Problem requirements » The response should hold each line from the entries below where "side" is found.

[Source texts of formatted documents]
================
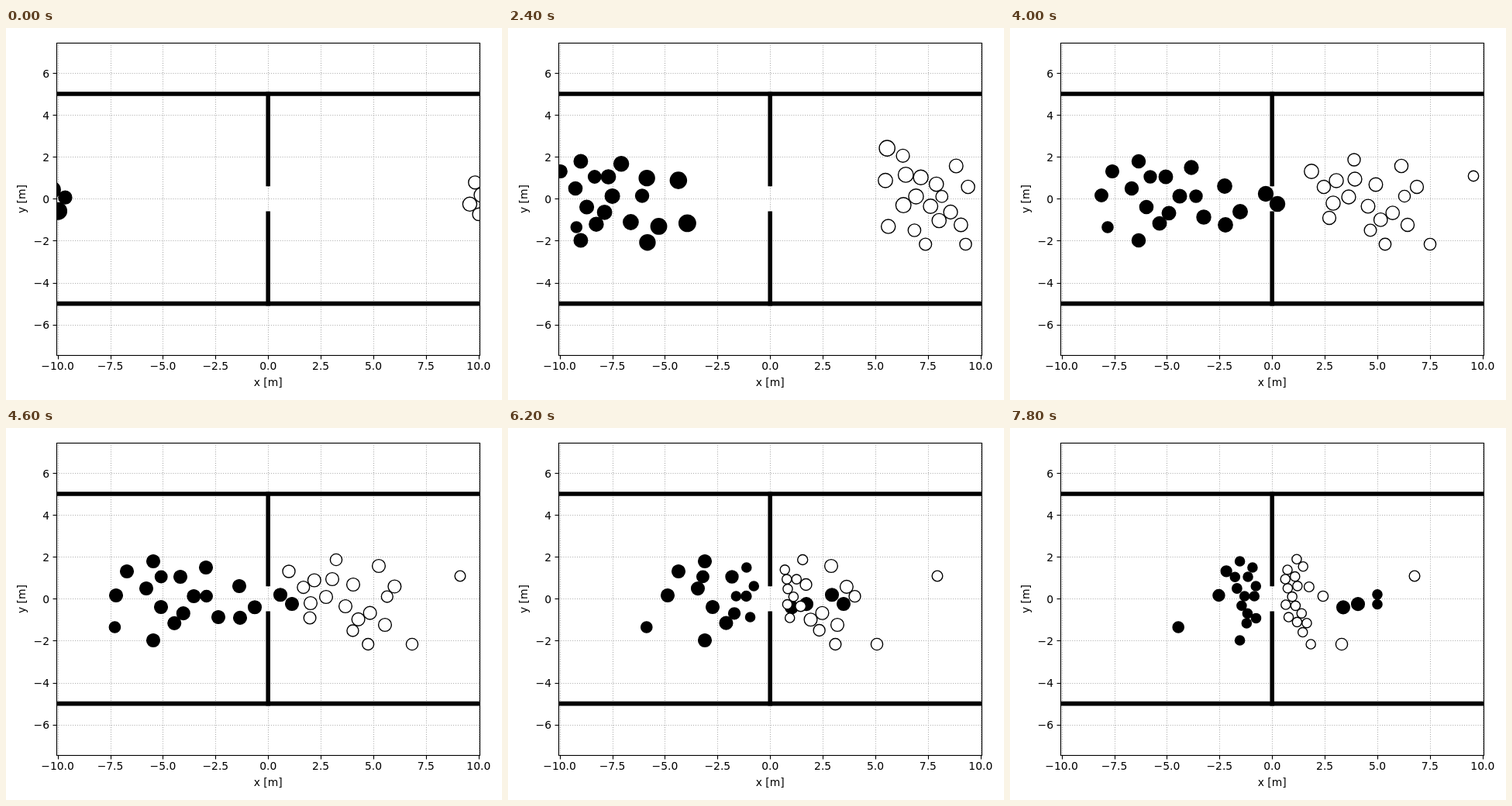
Write an HTML page with a canvas that moves like this. It is 640 by 480 pixels and loops after 8 s.

```html
<!DOCTYPE html>
<html lang="en">
<head>
<meta charset="utf-8">
<title>Two crowds at a door</title>
<style>
  html, body { margin: 0; width: 100%; height: 100%; overflow: hidden; background: #fff; }
  canvas { display: block; }
</style>
</head>
<body>
<canvas id="stage" width="640" height="480"></canvas>
<script>
const ctx = document.getElementById('stage').getContext('2d');
const LOOP = 8000, STEP = 200;
const LEFT = 65.5, RIGHT = 611.5, TOP = 19.5, BOTTOM = 422.5;
const plotX = x => 338.2 + 27.16 * x;
const plotY = y => 220.3 - 27.06 * y;

const DOOR = { x: 338, y: 220 };
const MEET = 4;          // seconds until the crowds reach the door
const FREE_SPEED = 40;   // pixels per second
const WALL_GAP = 16;

// Where each walker stands when the crowds meet: x, y and, for slow ones, pace.
const rightward = {
  fill: '#000', heading: 1, passing: 4,
  walkers: [
    [345, 227], [330, 214], [297, 237], [278, 254], [277, 204],
    [250, 244], [240, 217, .75], [234, 180], [219, 217], [204, 240],
    [201, 192], [194, 251], [181, 192, .8], [176, 231], [166, 172],
    [166, 274], [157, 207], [132, 185], [126, 257, .6], [118, 216]
  ]
};
const leftward = {
  fill: '#fff', heading: -1, passing: 0,
  walkers: [
    [389, 185], [405, 205, .85], [412, 245, .83], [417, 226], [421, 197],
    [437, 218], [444, 170, .75], [445, 195], [462, 230], [465, 261, .72],
    [472, 202], [479, 247], [484, 279, .7], [493, 239], [505, 178],
    [509, 217, .7], [513, 254], [525, 205], [542, 279, .75], [598, 191, .5]
  ]
};

const clamp = (v, low, high) => Math.min(high, Math.max(low, v));

// Walkers who cannot pass close up behind the wall; the queue deepens with time.
function queue(distance, t) {
  const depth = 2 + 53 * Math.max(0, (t - MEET) / 3.8);
  const excess = depth + WALL_GAP - distance;
  return excess > 0 ? WALL_GAP + depth * Math.exp(-excess / (1.2 * depth)) : distance;
}

// Paths narrow towards the door.
const funnel = distance => clamp(.2 + distance / 150, .2, 1);

function position([x, y, pace = 1], heading, passes, t) {
  const start = (DOOR.x - x) * heading;
  const speed = t < MEET ? 70 - .145 * start : FREE_SPEED;
  let distance = start - speed * pace * (t - MEET);
  distance = passes ? Math.max(distance, -136) : queue(distance, t);
  const fan = .25 + .75 * Math.sin(clamp(t / 1.4, 0, 1) * Math.PI / 2);
  const width = funnel(passes ? distance : Math.max(distance, start)) / funnel(start);
  return { x: DOOR.x - heading * distance, y: DOOR.y + (y - DOOR.y) * width * fan };
}

// The faster a walker moves, the more room it takes.
function body(walker, heading, passes, t) {
  const at = time => position(walker, heading, passes, time);
  const speed = Math.abs(at(t + .05).x - at(t - .05).x) * 10;
  return { ...at(t), r: clamp(5.5 + speed / 13, 6.3, 11.7) };
}

function separate(bodies) {
  for (let pass = 0; pass < 5; pass++) {
    bodies.forEach((a, i) => bodies.slice(i + 1).forEach(b => {
      const dx = b.x - a.x, dy = b.y - a.y, gap = Math.hypot(dx, dy) || 1;
      const push = Math.max(0, a.r + b.r - gap) / 2 / gap;
      a.x -= dx * push;
      a.y -= dy * push;
      b.x += dx * push;
      b.y += dy * push;
    }));
  }
  return bodies;
}

function line(x1, y1, x2, y2) {
  ctx.beginPath();
  ctx.moveTo(x1, y1);
  ctx.lineTo(x2, y2);
  ctx.stroke();
}

function clipped(draw) {
  ctx.save();
  ctx.beginPath();
  ctx.rect(LEFT, TOP, RIGHT - LEFT - .5, BOTTOM - TOP);
  ctx.clip();
  draw();
  ctx.restore();
}

const label = (value, digits) => value.toFixed(digits).replace('-', '\u2212');
const snap = v => Math.round(v) + .5;

function drawGrid() {
  ctx.font = '13.89px "DejaVu Sans", sans-serif';
  ctx.fillStyle = '#000';
  ctx.lineWidth = 1.11;
  const rule = (x1, y1, x2, y2) => {
    ctx.strokeStyle = '#b0b0b0';
    ctx.setLineDash([1.11, 1.83]);
    line(x1, y1, x2, y2);
    ctx.strokeStyle = '#000';
    ctx.setLineDash([]);
  };
  ctx.textAlign = 'center';
  for (let v = -10; v <= 10; v += 2.5) {
    const x = snap(plotX(v));
    rule(x, BOTTOM, x, TOP);
    line(x, BOTTOM, x, BOTTOM + 5);
    ctx.fillText(label(v, 1), plotX(v), 441);
  }
  ctx.fillText('x [m]', DOOR.x + .2, 462);
  ctx.textAlign = 'right';
  for (let v = -6; v <= 6; v += 2) {
    const y = snap(plotY(v));
    rule(LEFT, y, RIGHT, y);
    line(LEFT - 5, y, LEFT, y);
    ctx.fillText(label(v, 0), 56, plotY(v) + 5.6);
  }
  ctx.save();
  ctx.translate(25, 220.6);
  ctx.rotate(-Math.PI / 2);
  ctx.textAlign = 'center';
  ctx.fillText('y [m]', 0, 0);
  ctx.restore();
}

function drawWalls() {
  ctx.strokeStyle = '#000';
  ctx.lineWidth = 5.56;
  ctx.lineCap = 'square';
  for (const side of [-1, 1]) {
    const y = plotY(5 * side);
    line(plotX(-10), y, plotX(10), y);
    line(plotX(0), y, plotX(0), plotY(.7 * side));
  }
  ctx.lineCap = 'butt';
}

function drawCrowd({ fill, heading, passing, walkers }, t) {
  ctx.lineWidth = 1.39;
  ctx.fillStyle = fill;
  const bodies = walkers.map((walker, i) => body(walker, heading, i < passing, t));
  for (const { x, y, r } of separate(bodies)) {
    ctx.beginPath();
    ctx.arc(x, y, r - .2, 0, 2 * Math.PI);
    ctx.fill();
    ctx.stroke();
  }
}

function frame() {
  const t = Math.floor(performance.now() % LOOP / STEP) * STEP / 1000;
  ctx.fillStyle = '#fff';
  ctx.fillRect(0, 0, 640, 480);
  drawGrid();
  clipped(() => {
    drawWalls();
    drawCrowd(rightward, t);
    drawCrowd(leftward, t);
  });
  ctx.lineWidth = 1.11;
  ctx.strokeRect(LEFT, TOP, RIGHT - LEFT, BOTTOM - TOP);
  requestAnimationFrame(frame);
}
frame();
</script>
</body>
</html>
```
================
The answer »
  for (const side of [-1, 1]) {
    const y = plotY(5 * side);
    line(plotX(0), y, plotX(0), plotY(.7 * side));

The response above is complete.